In terms of the competitive landscape, Mr Hammond sketched out plans to help businesses deal with the regulatory complexities of the financial services market. As the Chancellor pointed out, efforts to comply with market rules and regulations cost financial services companies £1bn a year. Such costs place a heavy burden on small players.
So let’s say a big hello to ‘robo regulation’ – a term that might be drawn from a sci-fi dystopia but in fact refers to three proposed pilot schemes, which will look at the possibility of building a platform that makes rules ‘machine readable’. This would make it easier to build compliant software by automating the process.
And Hammond directly addressed the relationship between fintech startups and big banks and if by flagging the creation of industry standards, which will allow new players to work with the established names of the financial services market.

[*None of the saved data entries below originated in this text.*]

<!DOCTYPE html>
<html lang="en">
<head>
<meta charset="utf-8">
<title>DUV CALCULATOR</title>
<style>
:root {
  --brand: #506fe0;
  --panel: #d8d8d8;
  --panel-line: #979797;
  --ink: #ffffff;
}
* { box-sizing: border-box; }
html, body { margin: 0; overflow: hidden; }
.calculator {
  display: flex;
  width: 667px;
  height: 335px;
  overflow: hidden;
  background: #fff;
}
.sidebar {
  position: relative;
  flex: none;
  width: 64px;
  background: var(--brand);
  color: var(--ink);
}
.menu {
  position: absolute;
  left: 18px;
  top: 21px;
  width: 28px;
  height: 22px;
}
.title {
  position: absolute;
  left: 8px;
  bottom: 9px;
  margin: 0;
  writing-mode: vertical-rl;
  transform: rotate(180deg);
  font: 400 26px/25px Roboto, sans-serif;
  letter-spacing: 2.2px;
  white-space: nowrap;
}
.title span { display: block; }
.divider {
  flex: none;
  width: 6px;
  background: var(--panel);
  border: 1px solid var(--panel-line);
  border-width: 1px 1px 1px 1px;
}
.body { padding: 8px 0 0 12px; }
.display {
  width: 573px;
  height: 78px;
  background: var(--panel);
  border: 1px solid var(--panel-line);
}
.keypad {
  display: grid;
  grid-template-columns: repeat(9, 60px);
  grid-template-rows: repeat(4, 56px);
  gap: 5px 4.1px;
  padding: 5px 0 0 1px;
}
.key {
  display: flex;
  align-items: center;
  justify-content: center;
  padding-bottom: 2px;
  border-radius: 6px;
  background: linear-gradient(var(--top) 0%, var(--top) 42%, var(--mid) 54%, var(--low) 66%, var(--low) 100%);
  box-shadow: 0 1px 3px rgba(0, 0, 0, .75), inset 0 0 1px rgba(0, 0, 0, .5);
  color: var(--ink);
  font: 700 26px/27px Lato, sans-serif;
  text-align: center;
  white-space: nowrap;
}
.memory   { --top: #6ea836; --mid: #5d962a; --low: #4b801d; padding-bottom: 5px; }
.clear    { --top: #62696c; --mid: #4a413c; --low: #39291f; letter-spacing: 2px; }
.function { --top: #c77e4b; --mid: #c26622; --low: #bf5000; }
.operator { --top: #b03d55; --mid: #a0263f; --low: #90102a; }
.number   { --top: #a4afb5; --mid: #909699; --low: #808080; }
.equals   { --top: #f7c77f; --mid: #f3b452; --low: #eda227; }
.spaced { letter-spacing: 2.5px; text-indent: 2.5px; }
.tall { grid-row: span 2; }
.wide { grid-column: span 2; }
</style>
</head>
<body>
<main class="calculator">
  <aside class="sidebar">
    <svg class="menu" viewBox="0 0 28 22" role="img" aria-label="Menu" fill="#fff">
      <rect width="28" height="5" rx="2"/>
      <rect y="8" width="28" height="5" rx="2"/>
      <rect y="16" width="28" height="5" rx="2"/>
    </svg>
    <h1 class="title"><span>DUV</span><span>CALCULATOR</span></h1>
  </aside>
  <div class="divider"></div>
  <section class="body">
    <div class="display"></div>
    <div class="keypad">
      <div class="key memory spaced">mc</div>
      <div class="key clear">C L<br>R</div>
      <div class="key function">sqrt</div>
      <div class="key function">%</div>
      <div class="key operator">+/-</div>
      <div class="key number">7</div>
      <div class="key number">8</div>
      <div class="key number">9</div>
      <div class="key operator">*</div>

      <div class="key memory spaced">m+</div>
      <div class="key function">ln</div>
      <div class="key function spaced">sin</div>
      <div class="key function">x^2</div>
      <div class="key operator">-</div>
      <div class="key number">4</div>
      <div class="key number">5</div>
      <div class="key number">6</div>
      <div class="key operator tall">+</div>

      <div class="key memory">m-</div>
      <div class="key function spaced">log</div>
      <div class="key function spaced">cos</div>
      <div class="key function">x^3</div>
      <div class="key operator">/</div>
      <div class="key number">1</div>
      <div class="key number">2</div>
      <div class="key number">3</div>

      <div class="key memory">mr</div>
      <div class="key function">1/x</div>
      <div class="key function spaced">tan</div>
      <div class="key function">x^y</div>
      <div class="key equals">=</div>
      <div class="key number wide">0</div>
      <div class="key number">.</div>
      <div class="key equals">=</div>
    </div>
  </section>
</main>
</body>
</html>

There have been moves in this direction already. For instance, in January of this year, new Open Banking rules came into force requiring Britain’s biggest ten banks to share current account data with challenges. Crucially the sharing of information was enabled by common standards and a secure software platform.
The Blockchain Nettle
Turning to cryptocurrencies, the Chancellor said the Treasury, along with the Bank of England and the Financial Conduct Authority, was setting up a task force, specifically to look at how the opportunities presented by cryptocurrencies, such as Bitcoin, could be exploited and the risks managed. Inevitably the accompany policy papers pointed to a degree of regulation, a prospect welcomed by Steve Swain, CEO of cross-blockchain lending platform, Lendingblock.
“This is an extremely welcome announcement for the Government,” he said. “In order for the market to reach the next stage of maturity, there has to be greater security and stability, and that means regulation.,” he said.
According to a London Stock Exchange report around 73% of Fintech companies aspire to expand internationally and the natural assumption would be that many will look elsewhere in Europe for opportunities.
But the Chancellor was looking further afield, announcing a new initiative – The UK Australia Fintech Bridge – aimed at boosting Fintech in both countries.
“Today’s UK-Australia Fintech Bridge agreement is our most ambitious to date. It will bring together our regulators, policymakers, and private sectors to build an improved fintech ecosystem to support the growth of our fintech markets,” he said.
The Bridge is underpinned by a regulatory partnership, which according to the Chancellor connects British fintech companies with 24 million Australians.
And finally, there was a nod to the staffing issue, with pledges of extra funding for computer education and a “connect to work” scheme, co-sponsored by Barclays, which will, if all goes according to plan, help fintech companies to recruit domestically by identifying people who have the aptitude and attitude to work in the sector.
On the money side, the government is setting up a £2.5bn fintech fund within the British Business Bank, which is expected unlock £7.5bn through matching finance from the private sector.
The Proof of the Pudding
So the Chancellor has ticked many of the boxes on the industry wish list. But ultimately the biggest challenge lies in attracting customers and according to Tim Jones of True Digital, there is some consumer scepticism about fintech, particularly regarding data and how it is used. Jones cites research carried out by his company into banking.
“Only 19% of consumers interviewed in our recent study into consumer inertia strongly agree with the statement ‘I know how tech companies are using my data to improve products and services’ showing that the government and private companies need to work together to ensure the public has all the information they need about how their data is handled,” he said.
So the proof of the pudding will, of course, be in the eating and it remains to be seen how effective the Government’s plans will be. But it is certainly true that Fintech now has an honoured place at the table of Britain’s industrial strategy.